§ What you have to do
Scan the lines below; pull out those with "return".

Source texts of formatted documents

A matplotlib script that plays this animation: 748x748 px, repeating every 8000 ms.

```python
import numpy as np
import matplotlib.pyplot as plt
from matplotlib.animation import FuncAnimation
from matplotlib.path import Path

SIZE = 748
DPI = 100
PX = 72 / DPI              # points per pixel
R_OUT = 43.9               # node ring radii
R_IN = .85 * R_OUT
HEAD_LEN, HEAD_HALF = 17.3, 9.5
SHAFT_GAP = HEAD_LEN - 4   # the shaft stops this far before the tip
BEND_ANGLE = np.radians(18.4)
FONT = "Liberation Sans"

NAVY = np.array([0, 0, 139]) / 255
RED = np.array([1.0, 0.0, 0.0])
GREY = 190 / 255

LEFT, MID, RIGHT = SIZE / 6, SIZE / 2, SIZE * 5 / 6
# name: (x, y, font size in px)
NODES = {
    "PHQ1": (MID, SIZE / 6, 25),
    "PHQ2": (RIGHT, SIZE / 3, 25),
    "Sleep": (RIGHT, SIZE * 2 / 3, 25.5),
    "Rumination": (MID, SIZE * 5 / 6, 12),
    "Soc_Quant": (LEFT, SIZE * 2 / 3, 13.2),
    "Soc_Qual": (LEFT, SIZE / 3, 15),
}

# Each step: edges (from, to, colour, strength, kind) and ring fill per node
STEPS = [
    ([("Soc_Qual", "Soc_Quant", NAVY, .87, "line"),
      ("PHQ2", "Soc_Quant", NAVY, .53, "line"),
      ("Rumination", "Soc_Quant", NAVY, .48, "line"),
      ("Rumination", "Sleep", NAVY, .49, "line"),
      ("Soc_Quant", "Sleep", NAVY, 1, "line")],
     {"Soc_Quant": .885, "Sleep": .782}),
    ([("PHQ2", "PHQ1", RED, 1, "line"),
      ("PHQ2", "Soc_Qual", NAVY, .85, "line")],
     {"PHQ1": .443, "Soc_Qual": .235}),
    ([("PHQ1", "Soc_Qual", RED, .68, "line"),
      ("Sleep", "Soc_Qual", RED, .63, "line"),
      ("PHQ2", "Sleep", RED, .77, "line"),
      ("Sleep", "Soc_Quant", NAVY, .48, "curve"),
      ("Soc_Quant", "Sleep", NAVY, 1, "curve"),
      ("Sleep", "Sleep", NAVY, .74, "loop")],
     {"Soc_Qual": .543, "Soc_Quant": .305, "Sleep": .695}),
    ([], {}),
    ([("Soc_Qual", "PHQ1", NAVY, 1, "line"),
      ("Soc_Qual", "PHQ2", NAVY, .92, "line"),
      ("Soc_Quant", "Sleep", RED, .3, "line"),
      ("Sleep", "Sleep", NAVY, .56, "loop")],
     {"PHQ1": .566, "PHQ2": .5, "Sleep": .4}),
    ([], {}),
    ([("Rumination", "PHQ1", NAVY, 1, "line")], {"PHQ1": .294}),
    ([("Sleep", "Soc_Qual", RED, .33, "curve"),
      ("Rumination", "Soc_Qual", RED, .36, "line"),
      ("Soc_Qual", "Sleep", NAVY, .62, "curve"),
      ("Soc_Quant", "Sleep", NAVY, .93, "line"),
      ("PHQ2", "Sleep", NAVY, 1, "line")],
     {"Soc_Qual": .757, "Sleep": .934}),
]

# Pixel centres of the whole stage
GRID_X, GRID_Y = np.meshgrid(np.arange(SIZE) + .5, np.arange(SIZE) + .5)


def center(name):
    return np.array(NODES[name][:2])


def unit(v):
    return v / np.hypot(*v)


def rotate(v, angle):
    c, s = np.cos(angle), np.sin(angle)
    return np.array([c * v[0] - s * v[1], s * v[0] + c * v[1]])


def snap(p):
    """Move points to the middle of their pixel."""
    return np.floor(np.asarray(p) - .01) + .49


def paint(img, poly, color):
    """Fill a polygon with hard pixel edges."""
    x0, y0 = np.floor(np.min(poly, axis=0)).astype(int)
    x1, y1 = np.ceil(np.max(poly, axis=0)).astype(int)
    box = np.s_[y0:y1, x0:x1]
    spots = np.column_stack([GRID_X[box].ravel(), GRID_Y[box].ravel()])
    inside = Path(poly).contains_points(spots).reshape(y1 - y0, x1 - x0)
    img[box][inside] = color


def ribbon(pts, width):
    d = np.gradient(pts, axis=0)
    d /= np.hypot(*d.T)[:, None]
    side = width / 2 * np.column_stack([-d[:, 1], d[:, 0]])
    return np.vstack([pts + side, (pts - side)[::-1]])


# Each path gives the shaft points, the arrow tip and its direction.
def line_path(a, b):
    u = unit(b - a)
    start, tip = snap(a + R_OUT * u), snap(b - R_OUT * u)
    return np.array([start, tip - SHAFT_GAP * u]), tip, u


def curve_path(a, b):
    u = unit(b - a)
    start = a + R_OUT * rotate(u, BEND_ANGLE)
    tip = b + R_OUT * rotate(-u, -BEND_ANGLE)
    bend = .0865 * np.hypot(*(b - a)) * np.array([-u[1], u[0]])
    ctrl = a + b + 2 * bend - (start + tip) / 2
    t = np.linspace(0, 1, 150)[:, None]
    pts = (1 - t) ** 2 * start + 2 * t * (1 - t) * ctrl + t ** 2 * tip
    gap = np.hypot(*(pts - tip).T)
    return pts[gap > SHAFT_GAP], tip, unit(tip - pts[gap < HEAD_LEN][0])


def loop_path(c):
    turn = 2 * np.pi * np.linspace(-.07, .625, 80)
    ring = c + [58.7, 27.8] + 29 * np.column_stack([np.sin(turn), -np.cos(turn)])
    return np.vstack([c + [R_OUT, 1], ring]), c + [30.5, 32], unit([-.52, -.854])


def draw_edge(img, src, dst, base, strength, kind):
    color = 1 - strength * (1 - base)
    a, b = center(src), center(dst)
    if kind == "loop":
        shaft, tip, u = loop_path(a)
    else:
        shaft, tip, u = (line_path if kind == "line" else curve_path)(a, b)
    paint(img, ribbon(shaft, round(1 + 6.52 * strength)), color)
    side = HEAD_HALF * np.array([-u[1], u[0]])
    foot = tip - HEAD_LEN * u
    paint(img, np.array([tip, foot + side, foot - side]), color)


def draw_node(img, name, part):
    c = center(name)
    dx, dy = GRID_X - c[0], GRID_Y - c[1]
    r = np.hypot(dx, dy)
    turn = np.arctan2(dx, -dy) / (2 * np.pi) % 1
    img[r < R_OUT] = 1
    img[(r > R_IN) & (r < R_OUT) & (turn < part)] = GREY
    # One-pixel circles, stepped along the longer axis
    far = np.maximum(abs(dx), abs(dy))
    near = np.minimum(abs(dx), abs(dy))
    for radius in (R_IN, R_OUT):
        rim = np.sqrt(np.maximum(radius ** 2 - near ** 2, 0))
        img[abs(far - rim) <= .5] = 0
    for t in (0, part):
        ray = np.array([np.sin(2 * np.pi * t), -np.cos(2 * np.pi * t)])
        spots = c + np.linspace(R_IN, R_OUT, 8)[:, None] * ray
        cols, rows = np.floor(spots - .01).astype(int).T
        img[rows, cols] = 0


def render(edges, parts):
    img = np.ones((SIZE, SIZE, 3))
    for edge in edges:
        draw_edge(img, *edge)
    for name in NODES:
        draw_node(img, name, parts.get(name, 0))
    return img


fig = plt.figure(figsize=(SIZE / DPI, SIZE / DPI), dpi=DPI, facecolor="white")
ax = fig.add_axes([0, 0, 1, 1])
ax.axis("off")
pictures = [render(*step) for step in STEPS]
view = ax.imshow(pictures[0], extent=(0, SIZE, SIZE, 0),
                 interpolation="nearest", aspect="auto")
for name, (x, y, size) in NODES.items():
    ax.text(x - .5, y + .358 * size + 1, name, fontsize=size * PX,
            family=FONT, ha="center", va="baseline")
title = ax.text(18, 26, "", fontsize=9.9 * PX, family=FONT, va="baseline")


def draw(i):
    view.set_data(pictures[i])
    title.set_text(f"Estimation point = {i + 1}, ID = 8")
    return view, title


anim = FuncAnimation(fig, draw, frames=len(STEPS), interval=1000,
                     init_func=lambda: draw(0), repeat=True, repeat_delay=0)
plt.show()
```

§ Worked solution
    return np.array(NODES[name][:2])
    return v / np.hypot(*v)
    return np.array([c * v[0] - s * v[1], s * v[0] + c * v[1]])
    return np.floor(np.asarray(p) - .01) + .49
    return np.vstack([pts + side, (pts - side)[::-1]])
    return np.array([start, tip - SHAFT_GAP * u]), tip, u
    return pts[gap > SHAFT_GAP], tip, unit(tip - pts[gap < HEAD_LEN][0])
    return np.vstack([c + [R_OUT, 1], ring]), c + [30.5, 32], unit([-.52, -.854])
    return img
    return view, title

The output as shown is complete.